The combination of a 24-70mm zoom range with a fast f/2.8 constant aperture is a favourite of many creative photographers. This Tamron lens stole a lead on its competitors by adding optical stabilization into the mix. The Tamron looks and feels like a truly professional-grade lens. It’s not only robust, but it was Tamron’s first lens to boast weather seals. Posh glass includes three LD (Low Dispersion) and two XR (Extra Refractive index) elements. The Tamron comes pretty close to the much more expensive Nikon 24-70mm f/2.8 lens on test for centre-sharpness throughout most of the zoom range. However, it drops off a little more at the long end, and is somewhat softer towards the corners of the frame at all zoom settings. Autofocus is rapid and whisper-quiet.

7. Sigma 24-105mm f/4 DG OS HSM | A for Nikon

Never mind the aperture, check out the range

Effective zoom range: 24-105mm | Lens construction: 19 elements in 14 groups | No. of diaphragm blades: 9 | Minimum focus distance: 0.45m | Filter size: 82mm | Dimensions: 89x109mm | Weight: 885g

Impressive image quality
Extended zoom range
No weather-seals
A bit weighty

Sigma’s Art lenses tend to have extra-wide apertures for enabling a tight depth of field, but in this case Sigma has gone for an extended zoom range at the expense of a drop in aperture rating from f/2.8 to f/4. In terms of build quality and handling, this lens feels like a step up from Sigma’s DX-format lenses and, like other FX-format lenses in the group, and this one features ring-type ultrasonic autofocus. Two FLD (Fluorite-grade Low Dispersion) and two SLD (Special Low Dispersion) elements are included, but there are no weather seals. Considering the generous zoom range of this lens, image quality is impressive: there’s plenty of contrast and centre-sharpness, even when shooting wide-open at f/4. The Sigma also beats both of the competing Nikon FX-format lenses when it comes to minimizing lens distortion.

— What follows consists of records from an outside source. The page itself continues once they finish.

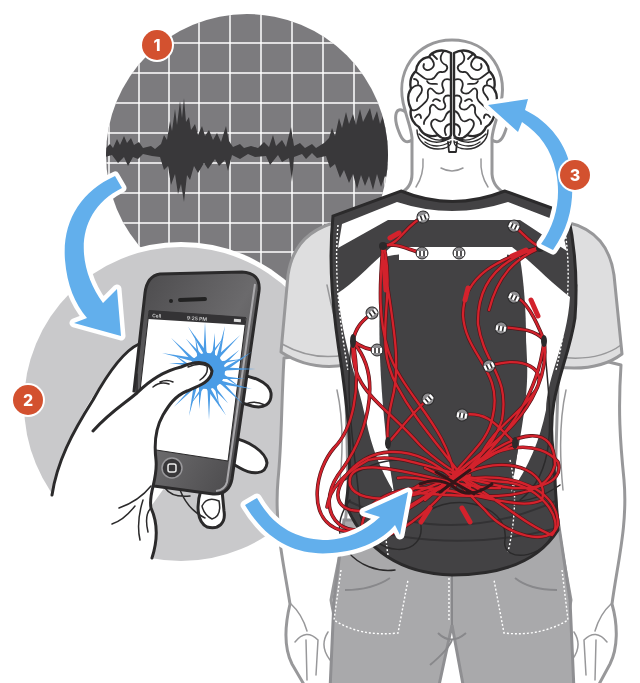
<!DOCTYPE html>
<html lang="en">
<head>
<meta charset="utf-8">
<title>Sound to vest to brain</title>
<style>
:root{--ink:#2b2a2b;--vest:#434244;--sound:#7c7b7e;--wave:#39383a;--disc:#c9c9cb;--shirt:#dededf;--pants:#a9a9ab;--line:#98989a;--blue:#62afec;--burst:#4a9ce6;--red:#d3222c;--badge:#d3512f;--white:#fff}
*{margin:0;padding:0;box-sizing:border-box}
html,body{width:640px;height:683px;overflow:hidden;background:var(--white)}
.infographic{position:relative;width:640px;height:683px;overflow:hidden}
.infographic svg{display:block}
.step{position:absolute;width:30px;height:30px;border-radius:50%;background:var(--badge);color:var(--white);font:800 16px/30px Inter,Roboto,sans-serif;text-align:center}
.step-1{left:142px;top:30px}
.step-2{left:13px;top:385px}
.step-3{left:560px;top:160px}
.body{fill:var(--white);stroke:var(--line);stroke-width:3;stroke-linejoin:round;stroke-linecap:round}
.thin{fill:none;stroke:var(--line);stroke-width:1.5;stroke-linecap:round}
.skin{fill:var(--white);stroke:var(--ink);stroke-width:3;stroke-linejoin:round;stroke-linecap:round}
.crease{fill:none;stroke:var(--ink);stroke-width:1.5;stroke-linecap:round}
.stitch{fill:none;stroke:var(--white);stroke-width:1.4;stroke-dasharray:2 2}
.arrow{fill:var(--blue);stroke:var(--white);stroke-width:9;stroke-linejoin:round;paint-order:stroke}
.status{font:600 5px Inter,sans-serif;fill:#ddd}
</style>
</head>
<body>
<main class="infographic">
<svg width="640" height="683" viewBox="0 0 640 683" role="img" aria-label="Sound is captured by a phone, sent to a vest of vibrating motors and felt by the brain">
<defs>
<clipPath id="sound-clip"><circle cx="247" cy="155" r="141"/></clipPath>
<clipPath id="vest-clip"><path d="M401 191Q452 212 505 191L568 214Q579 265 575 318C568 365 546 395 553 450L558 530Q530 575 452 575Q375 573 346 505C354 450 347 410 342 370C333 315 328 265 333 216Z"/></clipPath>
<linearGradient id="phone-metal" x1="0" y1="0" x2="1" y2="1"><stop offset="0" stop-color="#4a494b"/><stop offset=".5" stop-color="#6b6a6c"/><stop offset="1" stop-color="#434244"/></linearGradient>
<g id="motor"><circle r="6" fill="#8e8d90" stroke="#2b2a2b"/><path d="M-5 -2L5 -2L5 3L-5 3Z" fill="#fff"/><path d="M-2 -2V3M2 -2V3" stroke="#2b2a2b" stroke-width="1.6"/></g>
<g id="ray-set"><path d="M0 -8L-2 -49L-4 -8ZM4 -8L8 -38L8 -7ZM8 -8L18 -45L12 -6ZM-6 -8L-12 -36L-9 -6Z"/></g>
<g id="hemisphere">
<path d="M451 53C440 47 431 53 429 57C420 58 416 66 416 71C409 77 410 86 411 89C406 96 409 105 411 109C409 118 415 125 419 127C423 137 433 137 438 135C444 141 451 138 451 134Z" fill="#fff" stroke-width="2.4"/>
<path d="M429 57C434 60 436 66 431 69C426 72 422 68 424 64M444 51C438 58 441 63 446 65C449 68 446 73 441 72C436 71 437 78 432 79C425 81 422 76 416 72M411 89C417 83 422 85 422 90C422 95 416 96 417 101M451 80C443 77 441 83 443 88C446 93 438 96 434 91C430 86 427 89 428 95C429 101 423 104 419 108C416 111 412 111 411 109M451 96C444 94 442 99 445 104C447 109 440 112 436 107C433 102 429 106 430 111C431 117 423 118 424 124M451 111C444 112 447 119 442 121C436 123 437 116 432 121C429 125 433 130 438 135M451 124C446 124 443 129 446 135M437 59C434 56 433 55 432 54M427 81C429 86 434 83 437 84M414 79C417 79 419 82 418 84M415 117C418 113 421 114 421 118M440 101C437 99 435 98 433 101"/>
<path d="M417 130C417 141 427 149 438 149C446 149 451 146 451 141M419 134Q433 148 451 138M423 133Q436 144 448 138M425 142Q436 150 450 142" stroke-width="1.4"/>
</g>
<g id="wires">
<path d="M383 246C400 245 405 225 423 217M383 246C397 242 408 250 422 253M383 246C379 290 379 320 388 350C402 395 448 425 455 480M384 247C396 300 372 340 397 386C415 420 435 440 470 487M382 248C390 310 403 360 392 400Q386 425 388 443"/>
<path d="M540 247C530 243 522 232 514 226M540 247C500 258 463 275 463 315C465 355 503 370 493 415C488 445 465 455 440 492M538 248C498 260 477 285 478 324C484 365 510 375 502 420C490 455 470 460 455 486M538 249C515 259 498 275 489 310"/>
<path d="M353 341C356 325 364 320 372 313M353 341Q365 350 377 350M353 341C349 390 380 400 420 445Q440 465 480 487M353 342C362 390 352 430 334 448C315 470 308 515 335 528C370 545 418 500 455 478M354 343C385 380 365 440 338 475C315 510 340 545 380 523Q430 495 465 470"/>
<path d="M514 296C526 300 535 318 544 340C550 380 525 420 485 450L430 495M501 327C524 329 535 330 544 340M489 366C525 355 548 370 536 390C520 415 495 425 478 460M544 342C538 390 515 430 460 480M428 399C410 415 400 430 388 443M462 415C490 410 500 430 515 443C500 450 480 460 455 480"/>
<path d="M455 480C410 438 365 448 345 477C325 505 350 520 385 505C420 492 440 480 455 480C495 440 540 440 558 462C565 485 530 492 500 486C480 482 465 476 455 480C515 470 558 490 558 525C550 548 505 535 485 510Q465 490 455 480"/>
<path d="M450 482C400 470 345 455 350 485C358 508 425 500 460 476C505 452 550 470 542 500C520 512 470 490 425 488C385 487 352 510 365 540C400 540 435 505 460 474M460 478C500 500 525 525 552 535C565 520 540 485 505 482C450 480 405 450 368 460C350 470 330 485 327 507M465 472C520 425 555 425 555 465C545 500 500 500 405 492"/>
<path d="M398 478C420 474 440 490 470 475M410 492C430 470 470 490 500 488M425 468L490 498M470 462L425 500"/>
</g>
</defs>

<g id="sound-wave">
<g clip-path="url(#sound-clip)">
<rect x="100" y="10" width="295" height="290" fill="var(--sound)"/>
<path d="M109 10V300M139 10V300M169 10V300M199 10V300M230 10V300M261 10V300M292 10V300M323 10V300M354 10V300M385 10V300M100 43H395M100 73H395M100 103H395M100 133H395M100 163H395M100 193H395M100 223H395M100 252H395M100 282H395" stroke="#fff" stroke-width="1.5"/>
<path d="M105 149L110 144L113 148L117 139L120 145L124 136L127 143L131 138L134 145L139 142L143 148L151 146L155 149L161 144L164 135L167 140L170 121L172 131L175 109L177 125L180 101L182 118L184 98L186 122L189 117L191 130L195 124L198 135L202 126L205 136L209 130L213 140L217 133L221 142L226 126L229 141L233 147L240 144L244 148L251 146L258 148L264 142L269 147L273 135L276 146L282 140L286 147L291 127L294 146L300 143L305 148L312 144L316 148L324 143L329 138L332 128L335 136L339 118L342 128L346 112L349 124L353 114L356 125L360 109L363 122L367 114L370 108L373 121L377 111L380 124L384 113L390 121V182L385 176L381 187L377 174L373 190L369 176L365 186L361 175L357 189L353 174L349 183L344 170L340 178L335 164L330 168L326 156L317 158L312 153L306 159L302 154L294 157L292 182L289 158L282 162L278 155L270 165L266 156L255 157L248 154L240 159L232 155L228 171L225 160L219 166L215 159L208 169L204 163L198 173L194 166L190 180L187 175L184 202L181 184L178 194L175 174L171 185L168 166L164 170L160 157L152 156L143 154L138 159L133 157L128 166L124 157L118 163L112 155L105 157Z" fill="var(--wave)"/>
</g>
</g>

<g id="phone-in-hand">
<circle cx="181" cy="404" r="162" fill="#fff"/>
<circle cx="181" cy="404" r="157" fill="var(--disc)"/>
<path d="M52 495C60 455 80 414 100 386Q121 353 139 344L180 400L170 480L152 505L154 558L125 572L20 560Z" fill="#fff"/>
<path class="skin" d="M236 376C250 374 269 382 271 393C272 404 264 409 252 406L232 400ZM232 438C248 440 266 452 267 463C266 475 252 475 240 468L226 460ZM201 490C196 505 197 522 207 527C219 530 226 523 224 511L222 490Z"/>
<path class="crease" d="M202 506Q207 496 219 501Q222 516 212 519Q204 515 202 506M246 404Q254 400 265 405M180 490Q188 510 205 518M165 488Q172 498 190 496"/>
<path d="M160 274L242 272Q261 273 259 291L232 479Q229 495 213 494L154 486Q138 483 135 466L133 400L145 293Q147 276 160 274Z" fill="url(#phone-metal)" stroke="var(--ink)" stroke-width="3"/>
<path d="M255 284L227 482Q225 490 216 491" fill="none" stroke="#aaa9ac" stroke-width="2"/>
<path d="M149 311L246 318L228 461L143 448L139 400Z" fill="#fff" stroke="var(--ink)"/>
<path d="M149 310L246 317L245 325L148 319Z" fill="#343335"/>
<g class="status" transform="rotate(4 150 316)"><text x="152" y="317">Cell</text><text x="187" y="317">9:25 PM</text><rect x="234" y="313" width="7" height="3" fill="#ddd"/></g>
<path d="M180 300L205 299" stroke="#222" stroke-width="4" stroke-linecap="round"/><circle cx="171" cy="301" r="2" fill="#222"/>
<g fill="var(--burst)" transform="translate(207 371)">
<use href="#ray-set"/><use href="#ray-set" transform="rotate(45)"/><use href="#ray-set" transform="rotate(90)"/><use href="#ray-set" transform="rotate(135)"/><use href="#ray-set" transform="rotate(180)"/><use href="#ray-set" transform="rotate(225)"/><use href="#ray-set" transform="rotate(270)"/><use href="#ray-set" transform="rotate(315)"/><circle r="18"/>
</g>
<circle cx="172" cy="468" r="10" fill="#39383a" stroke="#9a999c" stroke-width="1.5"/><rect x="168" y="464" width="8" height="8" rx="2" fill="none" stroke="#eee" stroke-width="1.5"/>
<path d="M100 386L137 393C150 380 164 371 181 367C195 361 209 360 212 371C211 382 199 386 187 391C175 396 169 405 163 415C155 429 154 444 156 460C158 480 148 493 151 508L157 532L152 558L60 530L75 430Z" fill="#fff"/>
<path class="skin" fill="none" style="fill:none" d="M52 495C57 462 72 433 93 400Q119 353 139 344M93 431C110 412 124 404 137 393C150 380 164 371 181 367C195 361 209 360 212 371C211 382 199 386 187 391C175 396 169 405 163 415C155 429 154 444 156 460C158 480 148 493 151 508Q161 530 152 558"/>
<path class="crease" d="M188 367Q199 362 207 366Q209 374 200 380M153 387Q160 381 169 384M160 382Q167 379 173 382M137 393L137 374M151 486Q139 501 119 508M143 500Q136 522 140 540M135 506Q124 520 112 524M151 508Q144 515 148 532"/>
</g>

<g id="figure">
<path class="body" d="M284 358C281 410 282 440 278 480C274 525 284 565 290 604C285 625 284 648 292 664L306 688H330L334 660C342 638 334 620 331 600C338 560 347 530 348 485L345 350Z"/>
<path class="body" d="M621 365C618 410 620 440 624 480C628 525 617 565 612 604C618 625 618 648 610 664L597 688H573L569 660C560 638 568 620 571 600C564 560 557 530 555 485L559 350Z"/>
<path class="thin" d="M337 390Q346 430 339 490M291 604Q302 614 307 631M295 642Q306 628 318 640L316 675M306 640L307 680M328 632Q319 646 330 660M566 390Q557 430 563 490M611 604Q600 614 595 631M607 642Q596 628 584 640L586 675M596 640L595 680M574 632Q583 646 572 660"/>
<path d="M344 520H558L570 600L574 690H464L452 625L438 690H330L334 600Z" fill="var(--pants)" stroke="#8f8f92" stroke-width="3"/>
<path d="M452 574V625M438 633Q451 646 466 633M345 590Q372 590 390 578M557 590Q530 590 515 578M430 665Q448 650 452 640" fill="none" stroke="#88888b" stroke-width="2"/>
<path class="stitch" d="M341 570L334 620Q360 637 398 633L408 580M562 570L568 620Q540 637 504 633L494 580M449 578V620"/>
<path d="M338 222C307 229 292 248 288 275L281 352Q310 371 346 365L352 300ZM566 222C597 229 610 248 614 275L622 354Q598 372 557 367L553 300Z" fill="var(--shirt)" stroke="var(--line)" stroke-width="3" stroke-linejoin="round"/>
<path class="thin" d="M282 344Q312 361 345 355M621 345Q598 362 558 357M327 285Q334 320 343 345M577 285Q570 320 562 345"/>
<path class="body" d="M407 113C395 103 393 117 399 132Q404 146 412 140M497 113C510 103 511 117 505 132Q500 146 492 140"/>
<path class="body" d="M412 138C411 128 408 122 405 110C393 72 416 40 452 40C489 40 511 72 499 110C496 122 493 128 492 138V174Q493 188 507 194Q452 214 399 194Q412 188 412 174Z"/>
<path class="thin" d="M423 159Q424 175 416 187M481 159Q480 175 488 187M441 168Q452 174 463 168"/>
<g id="brain" fill="none" stroke="var(--ink)" stroke-width="1.8" stroke-linecap="round" stroke-linejoin="round"><use href="#hemisphere"/><use href="#hemisphere" transform="translate(905 0) scale(-1 1)"/><path d="M448 142L449 152H456L457 142"/></g>
</g>

<g id="vest">
<g clip-path="url(#vest-clip)">
<rect x="320" y="185" width="270" height="400" fill="var(--vest)"/>
<path d="M342 224L397 202Q452 220 508 202L560 222L567 251L520 220H388L338 248Z" fill="#fff"/>
<path d="M338 293C355 282 373 262 391 247H512C532 262 550 282 570 297C567 345 547 375 546 410Q537 455 511 492C519 440 529 400 527 360C526 320 521 285 507 255H399C386 285 382 320 383 360C383 400 389 440 394 492Q374 460 366 420C355 370 343 345 338 293Z" fill="#fff"/>
<path d="M383 258C395 250 511 250 520 258C530 320 528 400 511 492H394C381 420 375 320 383 258Z" fill="var(--vest)"/>
<path d="M399 255H507" stroke="#fff" stroke-width="10"/>
<path d="M346 500Q450 550 558 500M350 525Q450 555 558 528" stroke="#333234" stroke-width="2" fill="none"/>
</g>
<path d="M401 191Q452 212 505 191L568 214Q579 265 575 318C568 365 546 395 553 450L558 530Q530 575 452 575Q375 573 346 505C354 450 347 410 342 370C333 315 328 265 333 216Z" fill="none" stroke="var(--ink)" stroke-width="3"/>
<path class="stitch" d="M338 225C334 270 339 320 348 370M564 225C572 270 568 320 556 370M393 490Q382 520 388 555M510 460Q520 500 508 552"/>
</g>

<g id="wiring" fill="none" stroke-linecap="round">
<path d="M352 340C342 400 360 480 360 515C370 560 430 560 420 520C440 490 510 500 505 540C500 565 555 560 555 520M544 340C550 410 560 470 520 500M350 500C320 540 360 575 395 570M345 480Q400 440 455 480T560 485" stroke="var(--ink)" stroke-width="1.5"/>
<use href="#wires" stroke="#541418" stroke-width="3.6"/>
<use href="#wires" stroke="var(--red)" stroke-width="2.3"/>
<path d="M384 262L386 290M465 300L468 288M531 300L538 316M390 238L399 233M526 250L512 256M462 508L470 522M430 508L421 522" stroke="var(--red)" stroke-width="5"/>
<path d="M420 484Q440 476 455 488T492 484M436 472L474 494M470 470L440 492" stroke="#341518" stroke-width="3"/>
<g fill="var(--ink)" stroke="none"><circle cx="383" cy="246" r="4"/><circle cx="540" cy="248" r="4"/><ellipse cx="353" cy="341" rx="3" ry="7"/><ellipse cx="544" cy="341" rx="3" ry="6"/><ellipse cx="388" cy="443" rx="3" ry="6"/><ellipse cx="515" cy="443" rx="3" ry="6"/></g>
</g>
<g id="motors">
<use href="#motor" transform="translate(423 217) rotate(-20)"/><use href="#motor" transform="translate(514 226) rotate(25)"/><use href="#motor" transform="translate(422 253)"/><use href="#motor" transform="translate(459 253)"/><use href="#motor" transform="translate(372 313) rotate(-35)"/><use href="#motor" transform="translate(377 350)"/><use href="#motor" transform="translate(514 297) rotate(25)"/><use href="#motor" transform="translate(501 328) rotate(10)"/><use href="#motor" transform="translate(489 366) rotate(-25)"/><use href="#motor" transform="translate(428 399) rotate(-40)"/><use href="#motor" transform="translate(462 415) rotate(10)"/>
</g>

<g id="flow-arrows">
<path class="arrow" d="M115 176C80 192 62 222 65 260C67 285 75 304 87 318L74 323L121 336L117 289L103 303C77 268 72 213 122 188Z"/>
<path class="arrow" d="M245 505C268 544 300 556 332 553C360 551 382 540 395 525L400 535L408 492L364 512L380 517C364 532 346 539 328 540C298 540 274 528 257 498Z"/>
<path class="arrow" d="M541 244C557 222 561 196 556 172C551 149 540 134 522 122L518 132L488 105L528 99L525 110C550 122 567 145 571 170C575 200 570 226 553 250Z"/>
</g>
<g fill="#fff"><circle cx="157" cy="45" r="17"/><circle cx="28" cy="400" r="17"/><circle cx="575" cy="175" r="17"/></g>
</svg>
<span class="step step-1">1</span>
<span class="step step-2">2</span>
<span class="step step-3">3</span>
</main>
</body>
</html>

8. Nikon AF-S 24-120mm f/4G ED VR

This lens rules the roost for telephoto reach

Effective zoom range: 24-120mm | Lens construction: 17 elements in 13 groups | No. of diaphragm blades: 9 | Minimum focus distance: 0.45m | Filter size: 77mm | Dimensions: 84x104mm | Weight: 710g

Large zoom range
Improved optical stabilizer
Build and handling
Centre-sharpness drop-off

An upgrade of Nikon’s original 24-120mm VR lens, this has a more effective, new-generation optical stabilizer (rated at up to four stops), and a constant f/4 aperture, instead of it shrinking from f/3.5 to f/5.6 through the zoom range. Like the other Nikon lenses on test, it feels reassuringly well built and features a rubber weather-seal ring on the mounting plate. Handling is excellent, with smooth operation of the zoom and focus rings. Optical highlights include two ED elements and Nano Crystal Coating. The autofocus and Mk II VR systems work well, but the Nikon loses out to the competing Sigma 24-105mm for centre-sharpness, especially in the longer half of the zoom range. The flip side is that the drop-off in corner-sharpness is less noticeable. Overall image quality is very satisfying.

More Nikon lens buying guides

The best Nikon lenses in 2020
Best portrait lenses for Nikon users
Best superzoom lenses for Nikon users
Best wide-angle lenses for Nikon 

The best 150-600mm lenses
The best 100-400mm lenses
The best 50mm lenses
The best 70-200mm lenses
The best budget telephoto lenses
The best macro lenses
The best fisheye lenses
Nikon Z lens roadmap